Fairness Ordinance petition language issue
By: Cole Miller
The Lincoln City Council approved the ordinance earlier this month. It protects gays and transgenders in the workplace.
As for the petition drive, it's being led by the Nebraska Family Council and Family First Nebraska. They say they now have enough signatures to ask the Lincoln City Council to leave the vote up to the people.
But they now face a bit of a road block. The groups say City Attorney Rod Confer told them the petitions were worded or formed improperly. Confer says because he represents the city and city officials, he can't offer legal advice to anyone but his clients.
Family First Nebraska executive director Dale Bydalek says his team of lawyers can't find anything wrong with the petition language.
“We've looked at it. We can't see anything that we believe is detrimental to the petition process. So, we're left to guess at what Mr. Confer could be talking about,” said Bydalek.
The groups want the citizens of Lincoln to be able to vote on the ordinance.

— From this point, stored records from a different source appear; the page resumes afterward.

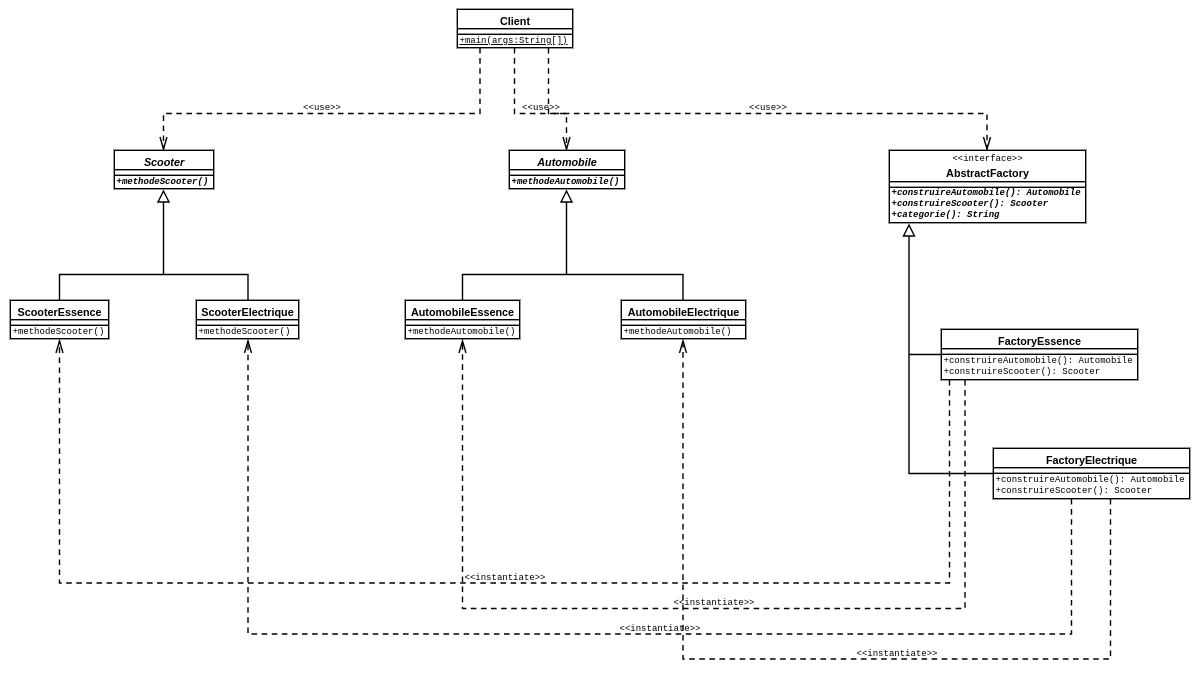
<!DOCTYPE html>
<html lang="fr">
<head>
<meta charset="utf-8">
<title>Diagramme de classes AbstractFactory</title>
<style>
:root { --ink: #000; --soft: #0006; --paper: #fff; }
* { box-sizing: border-box; margin: 0; padding: 0; }
body { width: 1200px; height: 679px; overflow: hidden; background: var(--paper); color: var(--ink); }
.diagram { position: relative; width: 1200px; height: 679px; overflow: hidden; font: 9px/11px "Liberation Mono", monospace; white-space: nowrap; }
.connectors { position: absolute; left: 0; top: 0; fill: none; stroke: var(--ink); stroke-width: 1.4; }
.dependency { stroke-dasharray: 5.6 4.5; }
.hollow { fill: var(--paper); }
.class { position: absolute; left: var(--x); top: var(--y); width: var(--w); display: flex; flex-direction: column; background: var(--paper); border: 1px solid var(--ink); box-shadow: 0 0 0 1px var(--soft); }
.title { height: 18px; padding-top: 3px; text-align: center; }
.title h2 { font: bold 10.8px/16px "Liberation Sans", sans-serif; }
.attributes { height: 7px; border: solid var(--ink); border-width: 1px 0; box-shadow: inset 0 1px var(--soft), inset 0 -1px var(--soft); }
.methods { list-style: none; height: 12px; padding: 1px 0 0 1.5px; }
.factory .methods { height: 24px; }
.abstract .title h2 { font-style: italic; }
.abstract .methods, .interface .methods { font-weight: bold; font-style: italic; }
.interface .title { height: 30px; padding-top: 3px; }
.interface .methods { height: 34px; padding-top: 0; }
.static { text-decoration: underline; }
.label { position: absolute; left: var(--x); top: var(--y); transform: translate(-50%, -50%); }
</style>
</head>
<body>
<main class="diagram">
  <svg class="connectors" width="1200" height="679" viewBox="0 0 1200 679" aria-hidden="true">
    <defs>
      <path id="arrow-down" d="M-3.5 -12L0 0L3.5 -12"/>
      <path id="arrow-up" d="M-3.5 12L0 0L3.5 12"/>
      <polygon id="triangle" points="0,0 5.5,11 -5.5,11"/>
    </defs>
    <g class="dependency">
      <path d="M480 48V113.5H163.5V149"/>
      <path d="M514.5 48V113.5H566.5V149"/>
      <path d="M548.5 48V113.5H987V149"/>
      <path d="M949.5 380V583H59.5V341"/>
      <path d="M965 380V608.5H462.5V341"/>
      <path d="M1071.5 499V634H248V341"/>
      <path d="M1110.5 499V659H683V341"/>
    </g>
    <g class="arrowheads">
      <use href="#arrow-down" x="163.5" y="149"/>
      <use href="#arrow-down" x="566.5" y="149"/>
      <use href="#arrow-down" x="987" y="149"/>
      <use href="#arrow-up" x="59.5" y="341"/>
      <use href="#arrow-up" x="248" y="341"/>
      <use href="#arrow-up" x="462.5" y="341"/>
      <use href="#arrow-up" x="683" y="341"/>
    </g>
    <g class="inheritance">
      <path d="M163.5 202V274.5M59.5 300V274.5H248V300"/>
      <path d="M566.5 202V274.5M462.5 300V274.5H683V300"/>
      <path d="M909 236V473.5H994M909 354.5H942"/>
    </g>
    <g class="hollow">
      <use href="#triangle" x="163.5" y="191"/>
      <use href="#triangle" x="566.5" y="191"/>
      <use href="#triangle" x="909" y="225"/>
    </g>
  </svg>

  <section class="class" style="--x:457px;--y:9px;--w:116px">
    <header class="title"><h2>Client</h2></header>
    <div class="attributes"></div>
    <ul class="methods"><li class="static">+main(args:String[])</li></ul>
  </section>

  <section class="class abstract" style="--x:114px;--y:150px;--w:100px">
    <header class="title"><h2>Scooter</h2></header>
    <div class="attributes"></div>
    <ul class="methods"><li>+methodeScooter()</li></ul>
  </section>
  <section class="class abstract" style="--x:509px;--y:150px;--w:116px">
    <header class="title"><h2>Automobile</h2></header>
    <div class="attributes"></div>
    <ul class="methods"><li>+methodeAutomobile()</li></ul>
  </section>
  <section class="class interface" style="--x:889px;--y:150px;--w:197px">
    <header class="title"><p>&lt;&lt;interface&gt;&gt;</p><h2>AbstractFactory</h2></header>
    <div class="attributes"></div>
    <ul class="methods">
      <li>+construireAutomobile(): Automobile</li>
      <li>+construireScooter(): Scooter</li>
      <li>+categorie(): String</li>
    </ul>
  </section>

  <section class="class" style="--x:10px;--y:300px;--w:99px">
    <header class="title"><h2>ScooterEssence</h2></header>
    <div class="attributes"></div>
    <ul class="methods"><li>+methodeScooter()</li></ul>
  </section>
  <section class="class" style="--x:196px;--y:300px;--w:103px">
    <header class="title"><h2>ScooterElectrique</h2></header>
    <div class="attributes"></div>
    <ul class="methods"><li>+methodeScooter()</li></ul>
  </section>
  <section class="class" style="--x:405px;--y:300px;--w:115px">
    <header class="title"><h2>AutomobileEssence</h2></header>
    <div class="attributes"></div>
    <ul class="methods"><li>+methodeAutomobile()</li></ul>
  </section>
  <section class="class" style="--x:621px;--y:300px;--w:125px">
    <header class="title"><h2>AutomobileElectrique</h2></header>
    <div class="attributes"></div>
    <ul class="methods"><li>+methodeAutomobile()</li></ul>
  </section>

  <section class="class factory" style="--x:941px;--y:329px;--w:197px">
    <header class="title"><h2>FactoryEssence</h2></header>
    <div class="attributes"></div>
    <ul class="methods">
      <li>+construireAutomobile(): Automobile</li>
      <li>+construireScooter(): Scooter</li>
    </ul>
  </section>
  <section class="class factory" style="--x:993px;--y:448px;--w:197px">
    <header class="title"><h2>FactoryElectrique</h2></header>
    <div class="attributes"></div>
    <ul class="methods">
      <li>+construireAutomobile(): Automobile</li>
      <li>+construireScooter(): Scooter</li>
    </ul>
  </section>

  <p class="label" style="--x:322px;--y:108px">&lt;&lt;use&gt;&gt;</p>
  <p class="label" style="--x:541px;--y:108px">&lt;&lt;use&gt;&gt;</p>
  <p class="label" style="--x:768px;--y:108px">&lt;&lt;use&gt;&gt;</p>
  <p class="label" style="--x:505px;--y:578px">&lt;&lt;instantiate&gt;&gt;</p>
  <p class="label" style="--x:714px;--y:603px">&lt;&lt;instantiate&gt;&gt;</p>
  <p class="label" style="--x:660px;--y:629px">&lt;&lt;instantiate&gt;&gt;</p>
  <p class="label" style="--x:897px;--y:654px">&lt;&lt;instantiate&gt;&gt;</p>
</main>
</body>
</html>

“Bottom line is, it seems to me that on this issue, the Mayor, the City Council, the City Attorney would not so much want to govern us but basically rule over us in the way they've dealt with the issue and I think that rubs people the wrong way,” said Bydalek.
We spoke with Confer, but he didn't offer any additional comment. Thursday afternoon, Mayor Chris Beutler released a statement saying “the city attorney is bound by both state and city law to defend any measure passed by the city council and signed by the mayor. He cannot ethically represent both sides of an issue.”
The group has until Monday night to collect 2,500 signatures, but we're told they already have at least 5,000.
If the signatures are verified a couple of things could happen: The city council could repeal the ordinance and put it on the ballot for voters. Or, the city could challenge the petition in court.